Bark/Twigs: When young, the ash-grey bark is smooth with evenly spaced dark flecks. Older trees have deep fissures, exposing brownish-grey splotches.
Flowers/Fruit: Inconspicuous flowers in spring. 4 to 5 inch long cones start out blue-purple color and turn yellow-brown at maturity.
Mature size and shape: Medium. 25 to 35 feet high x 15 to 20 feet wide. Pyramidal and dense shape.
General information/special features: Plant in full sun. Prefers moist, well-drained soil. Will tolerate heavy clay soils as long as drainage is good. Tolerates dry or chalky soils. Tolerant of severe cold and wind. Often reaches alpine tree line in native habitat. Synonymous with Pinus heldreichii.
Landscape use and maintenance: Good alternative to larger pines for smaller spaces because of its relatively compact mature size. Used in small group plantings. Average growing rate. Low maintenance.
USDA Hardiness Zone: 4 to 8
Family/Origin: Pinaceae – Pine.

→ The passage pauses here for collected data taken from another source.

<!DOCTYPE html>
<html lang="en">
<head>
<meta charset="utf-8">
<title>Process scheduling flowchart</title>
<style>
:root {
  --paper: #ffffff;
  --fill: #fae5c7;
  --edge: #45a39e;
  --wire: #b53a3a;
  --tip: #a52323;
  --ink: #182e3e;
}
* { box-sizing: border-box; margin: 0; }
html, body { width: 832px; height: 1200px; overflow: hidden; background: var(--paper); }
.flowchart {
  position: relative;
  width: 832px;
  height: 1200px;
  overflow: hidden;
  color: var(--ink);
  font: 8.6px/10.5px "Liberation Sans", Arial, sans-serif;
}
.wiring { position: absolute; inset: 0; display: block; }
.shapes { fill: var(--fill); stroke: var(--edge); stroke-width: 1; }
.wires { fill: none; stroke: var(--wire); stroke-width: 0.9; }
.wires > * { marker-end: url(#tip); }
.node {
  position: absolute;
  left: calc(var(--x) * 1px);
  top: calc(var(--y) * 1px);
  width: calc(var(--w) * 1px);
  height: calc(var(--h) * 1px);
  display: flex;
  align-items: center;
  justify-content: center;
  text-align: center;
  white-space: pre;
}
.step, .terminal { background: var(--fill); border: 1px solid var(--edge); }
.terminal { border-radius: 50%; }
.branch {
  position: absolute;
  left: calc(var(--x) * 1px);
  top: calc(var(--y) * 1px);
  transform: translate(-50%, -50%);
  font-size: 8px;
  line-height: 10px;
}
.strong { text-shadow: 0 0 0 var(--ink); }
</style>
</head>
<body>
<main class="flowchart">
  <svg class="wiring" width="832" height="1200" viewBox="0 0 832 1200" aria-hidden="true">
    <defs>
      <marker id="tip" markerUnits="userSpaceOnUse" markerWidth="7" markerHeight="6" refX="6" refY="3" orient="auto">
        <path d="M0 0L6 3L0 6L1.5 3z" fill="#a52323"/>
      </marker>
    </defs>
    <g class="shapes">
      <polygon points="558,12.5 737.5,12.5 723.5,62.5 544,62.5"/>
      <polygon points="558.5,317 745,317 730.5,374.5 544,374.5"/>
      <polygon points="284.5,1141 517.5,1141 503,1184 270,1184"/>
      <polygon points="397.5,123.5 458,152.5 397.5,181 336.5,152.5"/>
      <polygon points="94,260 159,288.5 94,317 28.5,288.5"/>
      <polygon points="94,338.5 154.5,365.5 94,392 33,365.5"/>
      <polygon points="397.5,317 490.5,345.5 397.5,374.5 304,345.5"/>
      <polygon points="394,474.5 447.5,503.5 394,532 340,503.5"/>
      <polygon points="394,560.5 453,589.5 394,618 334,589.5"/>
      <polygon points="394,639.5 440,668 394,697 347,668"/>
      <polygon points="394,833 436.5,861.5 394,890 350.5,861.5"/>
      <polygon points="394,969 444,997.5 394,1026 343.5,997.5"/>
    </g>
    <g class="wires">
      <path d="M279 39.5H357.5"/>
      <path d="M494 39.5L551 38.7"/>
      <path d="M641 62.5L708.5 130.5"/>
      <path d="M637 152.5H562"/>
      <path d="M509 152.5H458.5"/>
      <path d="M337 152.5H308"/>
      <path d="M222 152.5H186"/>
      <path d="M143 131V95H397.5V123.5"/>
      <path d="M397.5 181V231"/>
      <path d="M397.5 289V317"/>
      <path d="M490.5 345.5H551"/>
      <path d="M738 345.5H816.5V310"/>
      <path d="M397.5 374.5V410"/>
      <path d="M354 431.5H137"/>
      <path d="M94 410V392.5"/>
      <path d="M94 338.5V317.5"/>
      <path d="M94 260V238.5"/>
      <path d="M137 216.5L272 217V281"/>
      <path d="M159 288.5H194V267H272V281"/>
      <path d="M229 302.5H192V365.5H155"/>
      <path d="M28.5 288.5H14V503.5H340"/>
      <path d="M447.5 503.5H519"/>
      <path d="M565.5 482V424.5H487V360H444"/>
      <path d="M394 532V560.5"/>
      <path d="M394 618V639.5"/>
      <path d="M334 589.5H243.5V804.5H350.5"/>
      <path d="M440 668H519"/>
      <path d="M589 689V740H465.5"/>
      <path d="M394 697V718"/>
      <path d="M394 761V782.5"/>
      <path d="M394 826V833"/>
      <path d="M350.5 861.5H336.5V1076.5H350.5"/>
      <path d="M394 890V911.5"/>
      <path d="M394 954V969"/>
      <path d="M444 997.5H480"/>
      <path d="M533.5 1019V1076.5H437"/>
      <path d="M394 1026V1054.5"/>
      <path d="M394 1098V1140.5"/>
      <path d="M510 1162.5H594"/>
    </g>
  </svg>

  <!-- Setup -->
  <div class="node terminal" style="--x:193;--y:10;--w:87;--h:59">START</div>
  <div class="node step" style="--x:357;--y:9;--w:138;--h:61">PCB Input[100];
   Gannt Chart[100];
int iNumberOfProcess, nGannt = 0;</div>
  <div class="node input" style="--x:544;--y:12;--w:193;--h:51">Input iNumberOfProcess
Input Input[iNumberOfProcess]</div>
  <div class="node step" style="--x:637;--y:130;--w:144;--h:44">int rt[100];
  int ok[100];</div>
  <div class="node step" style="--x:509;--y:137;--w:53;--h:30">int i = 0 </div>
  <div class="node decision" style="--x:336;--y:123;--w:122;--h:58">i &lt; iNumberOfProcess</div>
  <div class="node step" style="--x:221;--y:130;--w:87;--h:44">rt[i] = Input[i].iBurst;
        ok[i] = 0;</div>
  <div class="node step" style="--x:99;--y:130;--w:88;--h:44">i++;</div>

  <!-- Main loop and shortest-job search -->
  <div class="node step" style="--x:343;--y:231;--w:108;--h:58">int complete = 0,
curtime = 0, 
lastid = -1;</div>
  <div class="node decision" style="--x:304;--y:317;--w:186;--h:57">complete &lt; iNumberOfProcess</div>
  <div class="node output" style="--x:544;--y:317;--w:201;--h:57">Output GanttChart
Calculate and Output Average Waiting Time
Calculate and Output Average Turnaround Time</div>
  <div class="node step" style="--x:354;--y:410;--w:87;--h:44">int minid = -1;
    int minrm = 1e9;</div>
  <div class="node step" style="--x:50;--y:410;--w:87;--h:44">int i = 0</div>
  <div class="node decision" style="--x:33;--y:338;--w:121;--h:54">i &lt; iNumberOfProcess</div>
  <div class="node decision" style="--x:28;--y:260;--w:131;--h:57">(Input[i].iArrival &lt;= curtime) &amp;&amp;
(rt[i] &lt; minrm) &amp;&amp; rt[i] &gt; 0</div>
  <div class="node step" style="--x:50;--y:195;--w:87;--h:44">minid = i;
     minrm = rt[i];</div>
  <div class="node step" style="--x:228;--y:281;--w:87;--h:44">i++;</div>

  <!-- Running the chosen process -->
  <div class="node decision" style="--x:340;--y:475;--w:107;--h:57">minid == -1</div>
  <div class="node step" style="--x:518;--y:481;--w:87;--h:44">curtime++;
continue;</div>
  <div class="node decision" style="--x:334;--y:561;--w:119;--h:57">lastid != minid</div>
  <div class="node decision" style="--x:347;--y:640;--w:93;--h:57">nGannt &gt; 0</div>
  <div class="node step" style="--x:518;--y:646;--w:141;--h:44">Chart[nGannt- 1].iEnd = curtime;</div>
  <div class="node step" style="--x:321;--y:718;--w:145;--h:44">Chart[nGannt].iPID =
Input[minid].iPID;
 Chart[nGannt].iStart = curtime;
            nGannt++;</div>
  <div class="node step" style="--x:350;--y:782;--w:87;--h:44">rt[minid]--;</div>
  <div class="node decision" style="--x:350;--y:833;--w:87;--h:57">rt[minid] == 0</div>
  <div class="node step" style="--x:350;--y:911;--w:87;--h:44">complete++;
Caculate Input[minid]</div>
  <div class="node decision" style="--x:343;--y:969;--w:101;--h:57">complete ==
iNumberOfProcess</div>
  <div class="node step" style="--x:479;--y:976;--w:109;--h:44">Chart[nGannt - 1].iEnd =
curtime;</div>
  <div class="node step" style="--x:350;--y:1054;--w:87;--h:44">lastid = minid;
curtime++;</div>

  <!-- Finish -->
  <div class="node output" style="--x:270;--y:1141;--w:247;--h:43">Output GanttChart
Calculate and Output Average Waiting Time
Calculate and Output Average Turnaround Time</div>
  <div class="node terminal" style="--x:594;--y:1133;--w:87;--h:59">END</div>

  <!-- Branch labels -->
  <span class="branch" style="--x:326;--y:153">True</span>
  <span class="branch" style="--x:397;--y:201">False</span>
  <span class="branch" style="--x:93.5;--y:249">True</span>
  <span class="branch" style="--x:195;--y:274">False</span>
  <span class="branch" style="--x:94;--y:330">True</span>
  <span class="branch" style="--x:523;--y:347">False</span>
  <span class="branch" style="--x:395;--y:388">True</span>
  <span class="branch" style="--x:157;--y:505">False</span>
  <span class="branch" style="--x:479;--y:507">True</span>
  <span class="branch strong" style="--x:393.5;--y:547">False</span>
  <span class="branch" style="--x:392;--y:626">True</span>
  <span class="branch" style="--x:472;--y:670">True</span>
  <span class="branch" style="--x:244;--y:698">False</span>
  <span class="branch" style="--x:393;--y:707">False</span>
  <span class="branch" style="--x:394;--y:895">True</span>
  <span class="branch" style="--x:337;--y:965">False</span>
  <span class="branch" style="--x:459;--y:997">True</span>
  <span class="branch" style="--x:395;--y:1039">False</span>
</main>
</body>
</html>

Native to the higher elevations of southern Europe, specifically the dry limestone soils in the mountain areas of the Balkans, Italy and Greece.
Campus Use: Somewhat common. Large specimens can be found on southwest corner of Price Art Museum (Bld 35) or south side of John Widtsoe Building (Bld 9).